Early advocates knew that wilderness offered benefits aside from recreation. In the 45 years since the law's passage, scientists seem to have never stopped learning about the importance of permanently protected roadless landscapes.
Take our fire problem. It stems from a century of misguided fire suppression that led to crowded, fire-prone woods. Climate change, with its diminished snowpacks, enhances extended droughts. Added to the mix is too much sprawl and development, thanks to short-sighted Western communities. Astoundingly, some blame wilderness for the fire problem, yet for decades, big wilderness areas like Sequoia-Kings Canyon in California and the Bob Marshall in Montana have provided a laboratory for experiments that will save millions of acres of unhealthy woods, not to mention many homes.
Then there's wildlife. Every year, it seems, another study demonstrates that grizzly bears and other animals require large intact areas in order to survive. In short, roads kill. With scientists such as E.O. Wilson warning that up to half of the Earth's species could soon disappear, wilderness is more than ever a key to protecting wildlife, from grizzlies to butterflies.
We also have wilderness to thank for dramatic improvements in air and water quality. In the mid-'70s, some of our most effective air-quality laws were inspired by the threat to clean air in parks and wilderness, and for tens of millions of us, wilderness also provided that last glass of clean water. Whether it's a few thousand acres in Vermont or the immense Wrangell-Saint Elias in Alaska, wilderness always offers us the opportunity to reacquaint ourselves with the natural world that sustains us.
Many of us are realizing the truth of what John Muir said over a century ago—that going into wilderness is going home. This message has critical importance in the 21st century, when the future of so much life is in the hands of humanity. In our era, it's not the size or number of wilderness areas that will save life on earth; sadly, they will always be too small and fragmented for that. Instead, it's the psychological and emotional impact that wilderness has on us. America needs wilderness to keep its soul alive.

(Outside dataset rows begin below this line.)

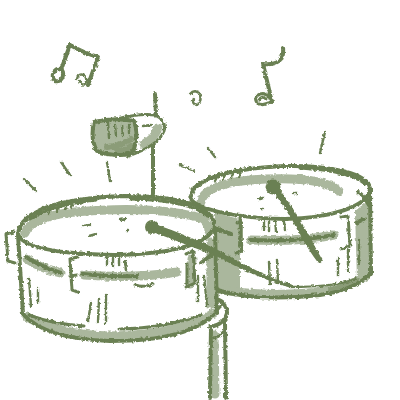
<!DOCTYPE html>
<html lang="en">
<head>
<meta charset="utf-8">
<title>Timbales sketch</title>
<style>
:root { --paper: #ffffff; --ink: #6b8052; --wash: #aab79d; --shade: #8b9c78; }
html, body { margin: 0; background: var(--paper); overflow: hidden; }
.sketch { display: block; width: 400px; height: 400px; }
.ink { fill: none; stroke: var(--ink); stroke-width: 4; stroke-linecap: round; stroke-linejoin: round; }
.fine { stroke-width: 2.4; }
.medium { stroke-width: 3; }
.wash { fill: none; stroke: var(--wash); stroke-width: 9; stroke-linecap: round; stroke-linejoin: round; }
.wash-fill { fill: var(--wash); }
.shade { fill: none; stroke: var(--shade); stroke-width: 6; stroke-linecap: round; }
.paper { fill: var(--paper); }
.tip { fill: var(--ink); }
</style>
</head>
<body>
<svg class="sketch" viewBox="0 0 400 400" role="img" aria-label="Green crayon sketch of two timbales with drumsticks, a cowbell and music notes">
  <defs>
    <filter id="crayon" filterUnits="userSpaceOnUse" x="0" y="0" width="400" height="400">
      <feTurbulence type="fractalNoise" baseFrequency="0.35" numOctaves="2" seed="4" result="grain"/>
      <feDisplacementMap in="SourceGraphic" in2="grain" scale="3.5" xChannelSelector="R" yChannelSelector="G"/>
    </filter>
  </defs>

  <g id="music-notes" filter="url(#crayon)">
    <g class="ink">
      <path d="M61 70L70 45Q84 53 98 57L88 85"/>
      <ellipse cx="58" cy="75" rx="5" ry="6.5" transform="rotate(20 58 75)"/>
      <path class="fine" d="M77 79Q78 73 84 75Q88 79 85 84Q81 86 80 81"/>
      <path d="M272 102L263 64Q285 66 283 48"/>
      <path class="medium" d="M271 101Q264 107 257 103Q253 97 260 94Q268 92 271 101M259 100Q262 95 266 99"/>
      <path class="fine" d="M190 94Q194 89 199 93Q203 100 197 105Q191 104 194 98"/>
    </g>
  </g>

  <g id="sound-lines" class="ink fine" filter="url(#crayon)">
    <path d="M24 179L36 191M61 162L70 175M107 162L110 181M180 165L194 171M208 148L215 157M325 132L320 153"/>
  </g>

  <g id="cowbell" filter="url(#crayon)">
    <path class="ink" d="M155 94L156 115M153 142L153 196"/>
    <path class="paper" d="M95 120Q128 112 153 115Q166 120 164 130Q158 146 128 156L96 150Z"/>
    <path class="wash" d="M158 128Q154 138 144 144"/>
    <path class="wash-fill" d="M94 122Q114 117 134 121Q139 134 134 149Q122 159 97 151Q90 139 94 122Z"/>
    <path class="shade" d="M107 147Q120 146 131 139M117 151Q126 150 131 146"/>
    <path class="ink" d="M94 122Q114 117 134 121Q139 134 134 149Q131 155 120 155Q106 155 97 151Q90 139 94 122Z"/>
    <path class="ink fine" d="M108 122L109 138M115 124L116 136M122 125L123 136M129 125L129 133M143 126L151 125"/>
    <path class="ink medium" d="M117 119Q140 113 155 115Q167 121 164 131Q158 146 128 156"/>
  </g>

  <g id="stand" filter="url(#crayon)">
    <path class="wash" d="M214 335L215 394"/>
    <path class="ink" d="M211 326L210 398M225 322L226 398M216 299Q227 302 227 313Q225 324 210 327"/>
    <path class="ink medium" d="M213 311Q221 309 222 303M211 338Q219 338 223 332"/>
  </g>

  <g id="right-drum" filter="url(#crayon)">
    <path class="paper" d="M191 195C200 160 365 155 370 188L371 273Q350 298 285 299Q240 299 214 289Z"/>
    <path class="wash" d="M201 202Q203 185 250 180Q320 175 339 191"/>
    <path class="wash-fill" d="M215 212Q226 216 240 219L240 294Q226 294 215 289Z"/>
    <path class="wash-fill" d="M355 211L370 199L371 274Q362 281 357 281Z"/>
    <path class="wash" d="M218 289Q255 296 290 294Q340 293 366 276"/>
    <path class="wash" d="M251 240Q300 242 334 235"/>
    <path class="shade" d="M331 290Q344 288 356 280"/>
    <path class="ink" d="M191 195C195 178 235 168 285 166C330 165 370 174 370 189C368 207 330 218 285 219Q230 218 200 206Q188 200 191 195Z"/>
    <path class="ink medium" d="M192 189Q210 174 250 168M300 168Q351 171 365 184"/>
    <path class="ink fine" d="M205 181L210 175M215 181L219 173M223 179L227 171M231 178L235 170M239 177L242 169"/>
    <path class="ink" d="M370 190L371 273Q355 290 320 295Q260 302 216 290M358 192Q365 197 369 205M217 229L231 234M241 222L240 246"/>
    <path class="ink" d="M250 240Q300 242 334 235M356 223L364 219"/>
    <path class="ink medium" d="M240 218L242 251L236 253M341 217L348 216L350 246L341 249M237 223L241 222"/>
    <path class="ink fine" d="M264 222L264 230M269 222L269 231M275 221L276 231M284 222L285 230M269 262L270 284M277 260L278 283M338 258L338 276M348 250L348 271M359 240L359 264M290 287Q335 287 356 279"/>
    <path class="ink fine" d="M259 199L263 198M261 209L263 209M294 193L297 193M289 208L291 208"/>
  </g>

  <g id="left-drum" filter="url(#crayon)">
    <path class="paper" d="M18 233C20 187 212 185 214 225L217 315C205 350 40 350 23 314Z"/>
    <path class="wash" d="M25 233Q30 217 75 212Q150 205 198 217Q209 221 209 231"/>
    <path class="wash" d="M27 317Q60 335 110 336Q180 335 214 313"/>
    <path class="wash" d="M27 259Q42 269 61 273M84 275Q135 279 177 272M192 259L190 284"/>
    <path class="wash" d="M211 242L211 304"/>
    <path class="ink" d="M18 233C22 209 65 198 125 196C180 196 215 207 214 226C210 246 165 254 115 255C60 254 20 248 18 233Z"/>
    <path class="ink medium" d="M30 219Q55 204 96 200M130 199Q190 200 209 217"/>
    <path class="ink fine" d="M39 213L43 207M49 214L53 205M57 211L61 203M65 209L69 202M71 207L74 201"/>
    <path class="ink" d="M18 235L23 314Q45 339 110 341Q190 341 215 313M215 228L217 313"/>
    <path class="ink medium" d="M14 232L6 234L8 261L15 263M77 257L70 259L72 290L78 292M70 276L77 275M186 254L193 251L195 283L186 287M187 264L187 284"/>
    <path class="ink" d="M26 257Q42 267 61 273M83 274Q110 277 137 276M201 263L211 255"/>
    <path class="ink medium" d="M29 315Q52 324 84 326M120 329Q165 328 201 315M135 285Q145 288 153 284"/>
    <path class="ink fine" d="M29 279L31 306M38 289L38 303M91 303L88 321M99 299L98 322M106 295L106 323M107 258L107 265M113 258L113 266M119 257L119 265M125 262L126 270M198 277L198 302M204 276L207 306"/>
    <path class="ink fine" d="M83 226L90 225M89 236L96 234M120 220L125 219M127 230L128 230"/>
  </g>

  <g id="drumsticks" filter="url(#crayon)">
    <circle class="tip" cx="152" cy="227" r="7"/>
    <path class="tip" d="M152 223Q190 236 222 252Q259 274 292 285L291 288Q250 275 218 257Q180 242 150 231Z"/>
    <path class="ink medium" d="M157 229Q198 245 235 262Q266 280 291 286"/>
    <circle class="tip" cx="273" cy="187" r="7.5"/>
    <path class="tip" d="M276 185Q291 204 303 225Q314 245 323 261L319 264Q309 251 299 233Q286 207 271 190Z"/>
  </g>
</svg>
</body>
</html>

Tim Lydon is a contributor to Writers on the Range, a service of High Country News (hcn.org). He writes in Whitefish.